Upon admission, his primary objectives were to regain his ability to speak and restore movement in his right hand and arm. His physician-led stroke team of rehabilitation nurses, physical and occupational therapists, and other specialists developed a treatment plan to help him reach those goals.
His physical therapists focused on improving his strength, balance and mobility through various training exercises such as dynamic balance exercises, treadmill training and walking on different surfaces. Step by step, Michael progressed to the point of walking independently.
Similarly, in occupational therapy, he focused on regaining strength in his right hand and arm. His therapists incorporated functional election stimulation (FES), applying small electrical impulses to activate the muscles and nerves. He also participated in modified constraint-induced movement therapy (mCIMT) to rebuild connections between his brain and his muscles by restricting the use of his left hand to promote the function of his affected hand. Michael knew he had progressed when he was able to ride the recumbent bike with his right hand and arm.
Michael was surprised by how fast he advanced. “After four days, I could move my right arm a little, finally. I have gotten stronger every day,” he shared. “When I arrived, I was thinking that my arm would take a long time to show improvement, but I saw progress fast.”

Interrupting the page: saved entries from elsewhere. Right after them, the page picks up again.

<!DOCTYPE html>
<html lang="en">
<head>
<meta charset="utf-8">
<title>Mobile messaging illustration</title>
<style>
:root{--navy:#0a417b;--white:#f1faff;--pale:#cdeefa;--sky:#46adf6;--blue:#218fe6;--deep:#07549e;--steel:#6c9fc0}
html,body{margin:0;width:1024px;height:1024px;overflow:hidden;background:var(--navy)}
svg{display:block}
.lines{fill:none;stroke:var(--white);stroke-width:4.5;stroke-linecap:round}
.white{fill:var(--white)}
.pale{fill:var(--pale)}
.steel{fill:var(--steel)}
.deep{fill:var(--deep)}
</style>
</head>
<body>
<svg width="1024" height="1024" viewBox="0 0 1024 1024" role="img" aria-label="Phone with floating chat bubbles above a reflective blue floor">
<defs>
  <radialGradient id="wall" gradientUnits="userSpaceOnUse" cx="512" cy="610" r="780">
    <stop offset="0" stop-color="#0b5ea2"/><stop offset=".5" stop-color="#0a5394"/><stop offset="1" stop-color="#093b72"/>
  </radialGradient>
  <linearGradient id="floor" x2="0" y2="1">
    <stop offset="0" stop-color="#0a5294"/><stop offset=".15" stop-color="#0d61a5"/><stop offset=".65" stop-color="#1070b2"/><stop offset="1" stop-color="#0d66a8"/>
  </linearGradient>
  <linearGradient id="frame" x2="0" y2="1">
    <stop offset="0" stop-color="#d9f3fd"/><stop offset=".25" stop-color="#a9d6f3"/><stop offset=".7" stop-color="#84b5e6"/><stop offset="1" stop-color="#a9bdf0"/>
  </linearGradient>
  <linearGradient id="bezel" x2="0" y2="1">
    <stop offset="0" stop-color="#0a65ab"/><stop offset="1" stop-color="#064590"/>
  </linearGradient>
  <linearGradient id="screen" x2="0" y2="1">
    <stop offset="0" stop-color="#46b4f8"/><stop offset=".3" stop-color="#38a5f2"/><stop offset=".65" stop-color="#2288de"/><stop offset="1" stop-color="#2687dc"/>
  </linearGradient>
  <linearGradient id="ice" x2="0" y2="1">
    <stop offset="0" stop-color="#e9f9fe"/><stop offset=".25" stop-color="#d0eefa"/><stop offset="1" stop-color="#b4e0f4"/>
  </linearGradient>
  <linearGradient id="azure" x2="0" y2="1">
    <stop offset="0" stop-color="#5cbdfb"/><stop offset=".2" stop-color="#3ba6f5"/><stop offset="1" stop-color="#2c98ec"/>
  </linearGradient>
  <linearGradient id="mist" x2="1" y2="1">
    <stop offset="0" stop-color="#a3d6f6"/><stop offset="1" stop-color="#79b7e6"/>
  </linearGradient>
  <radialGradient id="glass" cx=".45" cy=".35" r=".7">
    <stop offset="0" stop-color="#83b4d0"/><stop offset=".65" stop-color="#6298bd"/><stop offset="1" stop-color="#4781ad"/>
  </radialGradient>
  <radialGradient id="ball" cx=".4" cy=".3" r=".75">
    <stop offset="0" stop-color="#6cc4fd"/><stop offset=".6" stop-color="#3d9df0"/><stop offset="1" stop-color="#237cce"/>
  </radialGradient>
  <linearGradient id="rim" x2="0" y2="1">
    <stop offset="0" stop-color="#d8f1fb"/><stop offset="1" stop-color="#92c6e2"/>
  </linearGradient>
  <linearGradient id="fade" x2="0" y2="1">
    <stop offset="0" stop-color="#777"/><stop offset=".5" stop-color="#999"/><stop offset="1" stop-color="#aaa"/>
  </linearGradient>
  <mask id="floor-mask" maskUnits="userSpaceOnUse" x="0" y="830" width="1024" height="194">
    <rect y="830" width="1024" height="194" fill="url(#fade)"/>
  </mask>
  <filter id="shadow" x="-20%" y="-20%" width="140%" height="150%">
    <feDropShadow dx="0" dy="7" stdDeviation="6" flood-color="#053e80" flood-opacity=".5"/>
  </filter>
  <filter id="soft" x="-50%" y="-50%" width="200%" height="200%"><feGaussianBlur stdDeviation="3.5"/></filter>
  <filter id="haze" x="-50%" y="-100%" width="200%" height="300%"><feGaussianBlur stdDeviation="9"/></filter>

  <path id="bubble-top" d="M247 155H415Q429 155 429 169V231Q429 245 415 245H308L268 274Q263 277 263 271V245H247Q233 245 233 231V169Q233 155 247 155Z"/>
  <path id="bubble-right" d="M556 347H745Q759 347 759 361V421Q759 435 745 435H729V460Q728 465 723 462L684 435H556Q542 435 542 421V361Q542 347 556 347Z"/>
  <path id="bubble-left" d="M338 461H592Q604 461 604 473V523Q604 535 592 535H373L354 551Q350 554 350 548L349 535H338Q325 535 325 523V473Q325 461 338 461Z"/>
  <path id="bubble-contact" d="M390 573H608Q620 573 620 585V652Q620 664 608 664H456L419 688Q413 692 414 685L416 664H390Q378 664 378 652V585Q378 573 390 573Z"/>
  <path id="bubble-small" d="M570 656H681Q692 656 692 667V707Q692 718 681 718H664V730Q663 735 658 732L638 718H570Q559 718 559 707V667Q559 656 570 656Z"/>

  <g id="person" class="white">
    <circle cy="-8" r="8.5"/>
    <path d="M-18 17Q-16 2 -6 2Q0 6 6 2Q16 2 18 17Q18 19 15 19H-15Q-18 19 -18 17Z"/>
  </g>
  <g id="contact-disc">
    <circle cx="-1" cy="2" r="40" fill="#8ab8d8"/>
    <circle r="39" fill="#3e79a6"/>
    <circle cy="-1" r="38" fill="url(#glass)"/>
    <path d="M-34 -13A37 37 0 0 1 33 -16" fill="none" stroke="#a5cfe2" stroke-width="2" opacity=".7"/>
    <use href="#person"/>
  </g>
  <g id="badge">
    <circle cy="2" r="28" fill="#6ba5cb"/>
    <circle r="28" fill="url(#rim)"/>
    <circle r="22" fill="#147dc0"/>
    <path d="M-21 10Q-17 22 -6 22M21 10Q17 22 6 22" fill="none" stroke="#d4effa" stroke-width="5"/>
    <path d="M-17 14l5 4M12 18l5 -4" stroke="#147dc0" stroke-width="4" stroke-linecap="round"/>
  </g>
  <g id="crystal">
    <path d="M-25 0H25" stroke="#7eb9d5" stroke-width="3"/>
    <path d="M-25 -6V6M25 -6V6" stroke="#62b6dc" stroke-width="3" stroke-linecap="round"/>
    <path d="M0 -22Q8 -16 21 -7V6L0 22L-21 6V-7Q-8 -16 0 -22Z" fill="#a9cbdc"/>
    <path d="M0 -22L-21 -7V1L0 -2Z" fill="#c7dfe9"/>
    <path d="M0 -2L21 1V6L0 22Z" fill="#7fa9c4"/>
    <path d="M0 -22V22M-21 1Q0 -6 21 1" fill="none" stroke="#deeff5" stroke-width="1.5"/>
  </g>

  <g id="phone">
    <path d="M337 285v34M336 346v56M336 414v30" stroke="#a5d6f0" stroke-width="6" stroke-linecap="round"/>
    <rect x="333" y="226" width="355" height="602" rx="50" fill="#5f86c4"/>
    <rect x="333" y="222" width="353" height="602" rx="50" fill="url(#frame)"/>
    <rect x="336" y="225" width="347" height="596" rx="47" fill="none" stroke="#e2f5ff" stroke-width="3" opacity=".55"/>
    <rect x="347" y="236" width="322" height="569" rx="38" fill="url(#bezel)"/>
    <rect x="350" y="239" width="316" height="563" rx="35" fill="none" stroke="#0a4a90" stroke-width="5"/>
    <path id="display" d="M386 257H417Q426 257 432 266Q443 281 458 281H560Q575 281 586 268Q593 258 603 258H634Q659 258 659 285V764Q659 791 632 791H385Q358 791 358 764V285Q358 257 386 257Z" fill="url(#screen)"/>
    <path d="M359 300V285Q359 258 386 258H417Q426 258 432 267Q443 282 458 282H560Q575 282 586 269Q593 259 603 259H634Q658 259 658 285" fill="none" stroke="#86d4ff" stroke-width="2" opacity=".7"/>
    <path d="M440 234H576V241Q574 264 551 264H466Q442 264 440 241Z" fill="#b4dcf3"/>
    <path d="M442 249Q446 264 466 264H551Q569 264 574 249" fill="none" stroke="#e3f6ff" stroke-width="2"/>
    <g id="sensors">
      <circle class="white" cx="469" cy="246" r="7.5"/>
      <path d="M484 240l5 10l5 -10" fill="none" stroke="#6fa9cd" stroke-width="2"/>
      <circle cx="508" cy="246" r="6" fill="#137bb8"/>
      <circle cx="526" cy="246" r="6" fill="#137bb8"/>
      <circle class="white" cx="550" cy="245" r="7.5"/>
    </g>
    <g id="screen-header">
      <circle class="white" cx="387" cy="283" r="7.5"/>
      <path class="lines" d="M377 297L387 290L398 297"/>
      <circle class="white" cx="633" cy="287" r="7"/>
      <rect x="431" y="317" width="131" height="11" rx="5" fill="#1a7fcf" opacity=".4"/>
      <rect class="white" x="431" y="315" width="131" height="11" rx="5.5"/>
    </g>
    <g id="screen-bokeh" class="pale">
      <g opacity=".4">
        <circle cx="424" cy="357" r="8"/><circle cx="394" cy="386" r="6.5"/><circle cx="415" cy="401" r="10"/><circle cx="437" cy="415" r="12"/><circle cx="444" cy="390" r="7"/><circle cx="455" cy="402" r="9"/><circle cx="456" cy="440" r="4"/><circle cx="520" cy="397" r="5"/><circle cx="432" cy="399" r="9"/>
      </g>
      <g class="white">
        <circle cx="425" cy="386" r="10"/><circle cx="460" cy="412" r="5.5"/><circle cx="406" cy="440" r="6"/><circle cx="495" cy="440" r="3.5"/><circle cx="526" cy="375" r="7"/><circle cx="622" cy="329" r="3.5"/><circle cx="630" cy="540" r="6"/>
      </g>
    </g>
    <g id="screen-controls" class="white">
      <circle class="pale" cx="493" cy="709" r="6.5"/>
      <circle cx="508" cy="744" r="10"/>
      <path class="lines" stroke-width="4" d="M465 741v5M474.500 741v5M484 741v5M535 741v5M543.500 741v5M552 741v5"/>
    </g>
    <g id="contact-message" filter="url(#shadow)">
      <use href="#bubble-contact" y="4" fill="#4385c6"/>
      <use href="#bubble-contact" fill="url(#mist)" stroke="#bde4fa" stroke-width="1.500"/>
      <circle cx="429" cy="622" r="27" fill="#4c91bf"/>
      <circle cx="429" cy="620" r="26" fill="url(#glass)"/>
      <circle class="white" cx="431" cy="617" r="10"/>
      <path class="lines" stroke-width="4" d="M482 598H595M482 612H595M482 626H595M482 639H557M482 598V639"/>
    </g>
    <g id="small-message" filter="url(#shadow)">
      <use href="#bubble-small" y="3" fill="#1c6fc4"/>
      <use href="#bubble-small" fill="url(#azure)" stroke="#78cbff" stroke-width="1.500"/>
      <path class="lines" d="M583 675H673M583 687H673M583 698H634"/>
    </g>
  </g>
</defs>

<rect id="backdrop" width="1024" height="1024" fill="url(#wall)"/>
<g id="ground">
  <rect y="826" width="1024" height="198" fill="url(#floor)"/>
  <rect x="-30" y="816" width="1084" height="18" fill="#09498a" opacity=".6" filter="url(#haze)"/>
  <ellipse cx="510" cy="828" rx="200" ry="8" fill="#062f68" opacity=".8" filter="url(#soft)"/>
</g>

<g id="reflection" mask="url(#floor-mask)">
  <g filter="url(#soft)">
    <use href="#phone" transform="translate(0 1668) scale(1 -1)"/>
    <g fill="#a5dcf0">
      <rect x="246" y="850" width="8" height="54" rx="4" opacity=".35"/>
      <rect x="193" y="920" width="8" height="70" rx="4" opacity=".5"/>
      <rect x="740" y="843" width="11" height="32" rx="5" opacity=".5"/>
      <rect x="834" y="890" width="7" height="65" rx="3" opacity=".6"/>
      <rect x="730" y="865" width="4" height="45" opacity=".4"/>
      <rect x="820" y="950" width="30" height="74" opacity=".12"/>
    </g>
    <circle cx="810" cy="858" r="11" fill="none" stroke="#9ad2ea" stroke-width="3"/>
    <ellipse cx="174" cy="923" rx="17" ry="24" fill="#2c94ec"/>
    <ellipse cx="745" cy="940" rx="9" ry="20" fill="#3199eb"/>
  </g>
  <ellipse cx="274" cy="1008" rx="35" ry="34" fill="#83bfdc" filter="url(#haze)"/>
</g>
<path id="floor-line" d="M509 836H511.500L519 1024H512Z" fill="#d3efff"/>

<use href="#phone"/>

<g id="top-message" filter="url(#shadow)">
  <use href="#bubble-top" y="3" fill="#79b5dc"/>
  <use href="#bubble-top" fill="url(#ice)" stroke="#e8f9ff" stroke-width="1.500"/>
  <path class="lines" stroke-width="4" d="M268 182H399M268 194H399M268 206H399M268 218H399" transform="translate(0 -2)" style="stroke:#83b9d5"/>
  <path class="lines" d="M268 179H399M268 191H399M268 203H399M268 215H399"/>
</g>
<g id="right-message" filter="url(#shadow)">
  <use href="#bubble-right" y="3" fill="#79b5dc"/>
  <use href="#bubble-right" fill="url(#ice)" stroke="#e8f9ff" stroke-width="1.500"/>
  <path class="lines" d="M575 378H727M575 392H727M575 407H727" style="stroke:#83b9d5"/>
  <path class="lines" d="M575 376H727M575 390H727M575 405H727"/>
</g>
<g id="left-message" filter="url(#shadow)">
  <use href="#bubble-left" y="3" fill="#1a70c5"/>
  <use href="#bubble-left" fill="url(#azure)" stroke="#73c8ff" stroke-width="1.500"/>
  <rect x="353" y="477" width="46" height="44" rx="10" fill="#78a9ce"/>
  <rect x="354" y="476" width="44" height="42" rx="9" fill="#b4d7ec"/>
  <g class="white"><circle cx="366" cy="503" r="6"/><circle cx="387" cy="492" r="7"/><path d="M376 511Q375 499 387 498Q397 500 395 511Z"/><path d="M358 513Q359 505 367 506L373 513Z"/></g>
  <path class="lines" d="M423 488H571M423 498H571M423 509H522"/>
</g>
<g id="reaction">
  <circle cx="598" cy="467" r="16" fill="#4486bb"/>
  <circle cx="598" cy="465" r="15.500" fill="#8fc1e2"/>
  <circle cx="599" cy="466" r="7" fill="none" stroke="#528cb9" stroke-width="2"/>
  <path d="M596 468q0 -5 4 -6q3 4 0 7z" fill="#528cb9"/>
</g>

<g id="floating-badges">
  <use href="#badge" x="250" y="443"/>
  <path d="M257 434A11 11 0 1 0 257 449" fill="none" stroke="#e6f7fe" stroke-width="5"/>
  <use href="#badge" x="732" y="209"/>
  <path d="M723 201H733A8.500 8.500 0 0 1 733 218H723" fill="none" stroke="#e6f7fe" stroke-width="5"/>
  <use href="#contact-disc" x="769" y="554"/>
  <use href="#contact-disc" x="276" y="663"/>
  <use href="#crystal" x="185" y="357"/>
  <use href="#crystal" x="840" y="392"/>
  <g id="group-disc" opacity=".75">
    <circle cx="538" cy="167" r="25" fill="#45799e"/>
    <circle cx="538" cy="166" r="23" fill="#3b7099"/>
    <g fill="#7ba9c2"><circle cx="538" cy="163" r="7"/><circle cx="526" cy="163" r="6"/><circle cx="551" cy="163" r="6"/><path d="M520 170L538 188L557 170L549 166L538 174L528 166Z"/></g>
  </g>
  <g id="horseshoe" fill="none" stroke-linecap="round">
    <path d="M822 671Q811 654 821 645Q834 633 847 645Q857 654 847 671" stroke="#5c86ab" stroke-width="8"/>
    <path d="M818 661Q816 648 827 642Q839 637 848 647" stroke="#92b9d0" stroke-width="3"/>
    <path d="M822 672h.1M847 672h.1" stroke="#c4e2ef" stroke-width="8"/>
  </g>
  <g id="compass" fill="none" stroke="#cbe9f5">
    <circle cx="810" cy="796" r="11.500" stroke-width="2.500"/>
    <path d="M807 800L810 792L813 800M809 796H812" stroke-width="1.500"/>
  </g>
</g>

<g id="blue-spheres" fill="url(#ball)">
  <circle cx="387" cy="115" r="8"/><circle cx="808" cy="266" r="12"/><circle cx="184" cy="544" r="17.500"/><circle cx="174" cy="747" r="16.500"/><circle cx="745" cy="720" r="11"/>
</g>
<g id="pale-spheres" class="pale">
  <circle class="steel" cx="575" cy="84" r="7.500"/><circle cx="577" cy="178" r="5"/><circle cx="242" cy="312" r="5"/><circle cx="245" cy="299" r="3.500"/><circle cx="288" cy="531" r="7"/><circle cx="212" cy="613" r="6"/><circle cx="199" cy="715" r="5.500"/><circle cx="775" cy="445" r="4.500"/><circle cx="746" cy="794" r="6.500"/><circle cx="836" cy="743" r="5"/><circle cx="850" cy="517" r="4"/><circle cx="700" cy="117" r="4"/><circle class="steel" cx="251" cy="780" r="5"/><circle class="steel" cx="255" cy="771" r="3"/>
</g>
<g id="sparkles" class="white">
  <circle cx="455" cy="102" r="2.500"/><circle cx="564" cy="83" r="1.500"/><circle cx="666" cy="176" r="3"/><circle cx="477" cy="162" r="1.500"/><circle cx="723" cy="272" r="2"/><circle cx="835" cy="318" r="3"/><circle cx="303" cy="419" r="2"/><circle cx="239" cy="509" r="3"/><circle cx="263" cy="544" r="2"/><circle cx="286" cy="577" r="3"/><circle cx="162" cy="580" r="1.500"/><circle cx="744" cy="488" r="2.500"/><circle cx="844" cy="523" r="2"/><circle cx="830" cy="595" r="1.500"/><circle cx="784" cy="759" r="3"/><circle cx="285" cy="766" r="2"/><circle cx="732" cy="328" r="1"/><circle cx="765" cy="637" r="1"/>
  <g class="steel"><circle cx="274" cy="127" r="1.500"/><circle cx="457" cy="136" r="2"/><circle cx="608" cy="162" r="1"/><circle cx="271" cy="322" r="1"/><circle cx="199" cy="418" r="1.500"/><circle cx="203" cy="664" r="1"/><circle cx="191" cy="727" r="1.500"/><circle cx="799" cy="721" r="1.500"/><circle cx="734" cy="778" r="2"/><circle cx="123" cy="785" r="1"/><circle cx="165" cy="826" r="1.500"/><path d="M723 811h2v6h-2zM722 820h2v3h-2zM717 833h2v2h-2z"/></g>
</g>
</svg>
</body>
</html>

Speech therapy played a major role in his recovery. “The first day I was in Kessler, I spoke my first words after having my stroke,” he said. He enjoyed having fun by practicing his verbal communication with Kessler’s Canine Companion dog, Governor.
A turning point came when the father of two “could speak to my nurses in the morning…That’s when I realized my language was coming back. That was my first time being able to initiate verbal communication outside of speech therapy sessions,” he said. “It is amazing to me how when I arrived I could not speak at all and now after two weeks I am speaking in full sentences.”

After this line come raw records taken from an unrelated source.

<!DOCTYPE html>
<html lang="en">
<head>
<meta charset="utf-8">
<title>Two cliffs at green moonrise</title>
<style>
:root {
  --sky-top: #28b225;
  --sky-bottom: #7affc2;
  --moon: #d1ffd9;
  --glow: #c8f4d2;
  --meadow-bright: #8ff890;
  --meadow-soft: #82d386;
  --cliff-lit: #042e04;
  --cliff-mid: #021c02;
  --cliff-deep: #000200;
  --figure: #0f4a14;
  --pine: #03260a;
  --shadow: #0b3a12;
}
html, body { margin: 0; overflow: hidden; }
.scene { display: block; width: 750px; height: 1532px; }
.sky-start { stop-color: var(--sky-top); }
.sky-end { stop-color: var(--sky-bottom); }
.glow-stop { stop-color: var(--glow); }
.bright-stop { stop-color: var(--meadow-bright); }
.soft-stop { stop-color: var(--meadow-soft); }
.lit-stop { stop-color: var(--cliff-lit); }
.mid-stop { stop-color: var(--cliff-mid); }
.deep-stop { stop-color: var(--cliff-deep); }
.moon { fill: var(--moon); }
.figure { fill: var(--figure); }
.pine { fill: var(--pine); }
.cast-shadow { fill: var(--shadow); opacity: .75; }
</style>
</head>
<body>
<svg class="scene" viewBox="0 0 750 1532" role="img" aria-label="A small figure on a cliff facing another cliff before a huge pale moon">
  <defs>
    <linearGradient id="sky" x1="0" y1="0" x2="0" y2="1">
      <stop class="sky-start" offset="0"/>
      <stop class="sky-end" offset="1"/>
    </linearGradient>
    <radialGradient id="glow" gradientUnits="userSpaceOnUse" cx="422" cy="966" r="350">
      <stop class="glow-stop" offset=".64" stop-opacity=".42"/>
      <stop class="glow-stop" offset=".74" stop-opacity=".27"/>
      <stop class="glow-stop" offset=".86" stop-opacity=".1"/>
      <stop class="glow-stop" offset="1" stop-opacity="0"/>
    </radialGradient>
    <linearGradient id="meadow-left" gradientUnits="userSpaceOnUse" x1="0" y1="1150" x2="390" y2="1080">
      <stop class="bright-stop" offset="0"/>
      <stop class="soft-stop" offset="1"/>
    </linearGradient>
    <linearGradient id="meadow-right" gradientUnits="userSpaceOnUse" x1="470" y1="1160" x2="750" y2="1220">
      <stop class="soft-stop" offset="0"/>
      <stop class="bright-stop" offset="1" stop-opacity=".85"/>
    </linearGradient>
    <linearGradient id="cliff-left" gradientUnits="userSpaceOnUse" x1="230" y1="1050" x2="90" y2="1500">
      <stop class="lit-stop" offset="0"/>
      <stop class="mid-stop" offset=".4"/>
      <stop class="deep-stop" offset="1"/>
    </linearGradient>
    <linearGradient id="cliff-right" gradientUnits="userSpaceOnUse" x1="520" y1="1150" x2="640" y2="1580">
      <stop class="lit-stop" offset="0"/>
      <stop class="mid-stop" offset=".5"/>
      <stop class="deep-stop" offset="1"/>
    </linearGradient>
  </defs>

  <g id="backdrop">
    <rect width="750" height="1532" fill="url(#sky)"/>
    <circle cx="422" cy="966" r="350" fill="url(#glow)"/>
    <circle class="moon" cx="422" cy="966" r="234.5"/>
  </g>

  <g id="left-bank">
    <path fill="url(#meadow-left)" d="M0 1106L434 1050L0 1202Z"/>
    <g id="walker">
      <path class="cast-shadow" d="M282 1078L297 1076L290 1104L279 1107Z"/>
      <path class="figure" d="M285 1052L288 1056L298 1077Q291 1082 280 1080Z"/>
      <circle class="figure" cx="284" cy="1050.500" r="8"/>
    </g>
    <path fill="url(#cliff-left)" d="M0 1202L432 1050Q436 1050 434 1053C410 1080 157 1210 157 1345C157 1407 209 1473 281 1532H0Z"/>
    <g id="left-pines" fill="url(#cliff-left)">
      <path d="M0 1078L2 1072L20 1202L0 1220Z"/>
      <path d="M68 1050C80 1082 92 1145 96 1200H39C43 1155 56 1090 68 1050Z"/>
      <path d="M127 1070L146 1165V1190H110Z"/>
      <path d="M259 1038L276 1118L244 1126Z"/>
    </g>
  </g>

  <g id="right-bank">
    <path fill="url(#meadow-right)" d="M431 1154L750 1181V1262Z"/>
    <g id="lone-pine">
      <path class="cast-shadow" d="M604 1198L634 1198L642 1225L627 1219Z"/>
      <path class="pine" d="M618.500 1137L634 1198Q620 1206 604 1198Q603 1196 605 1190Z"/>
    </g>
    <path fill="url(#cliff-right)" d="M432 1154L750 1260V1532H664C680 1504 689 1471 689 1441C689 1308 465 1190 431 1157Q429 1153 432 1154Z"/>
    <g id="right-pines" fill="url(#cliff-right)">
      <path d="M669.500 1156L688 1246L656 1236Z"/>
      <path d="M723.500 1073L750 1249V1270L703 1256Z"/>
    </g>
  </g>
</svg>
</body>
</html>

Michael’s wife was by his side throughout his recovery. She participated in Kessler’s family education training with his therapists to ensure a safe transition home and plans to continue to help him with his language and mobility. His twins also visited him often in the hospital.
After a few weeks at Kessler, Michael was happy with his progress. “The overall experience is that I have made a lot of progress in the three therapies and I see improvement every day,” he said. “My speech and language are improving, my walking and balance is back to normal, my upper arm is doing fine and I am seeing progress in my lower arm.”
He credits his progress to his care team. “My therapists have been awesome. I like all of them,” he shared.
Upon discharge, Michael was looking forward to returning home to his own dog. He planned to continue his recovery as a Kessler outpatient three days a week.
Throughout his recovery journey, Michael learned “that I am more patient and goal-oriented than I thought. I learned that it can always be worse…As difficult as this situation is, I am lucky and optimistic.”
For anyone going through similar challenges, he emphasizes the importance of patience and determination. “It’s a marathon, not a sprint. You should set short-term goals and you should expect that it’s not going to be a straight-line recovery.”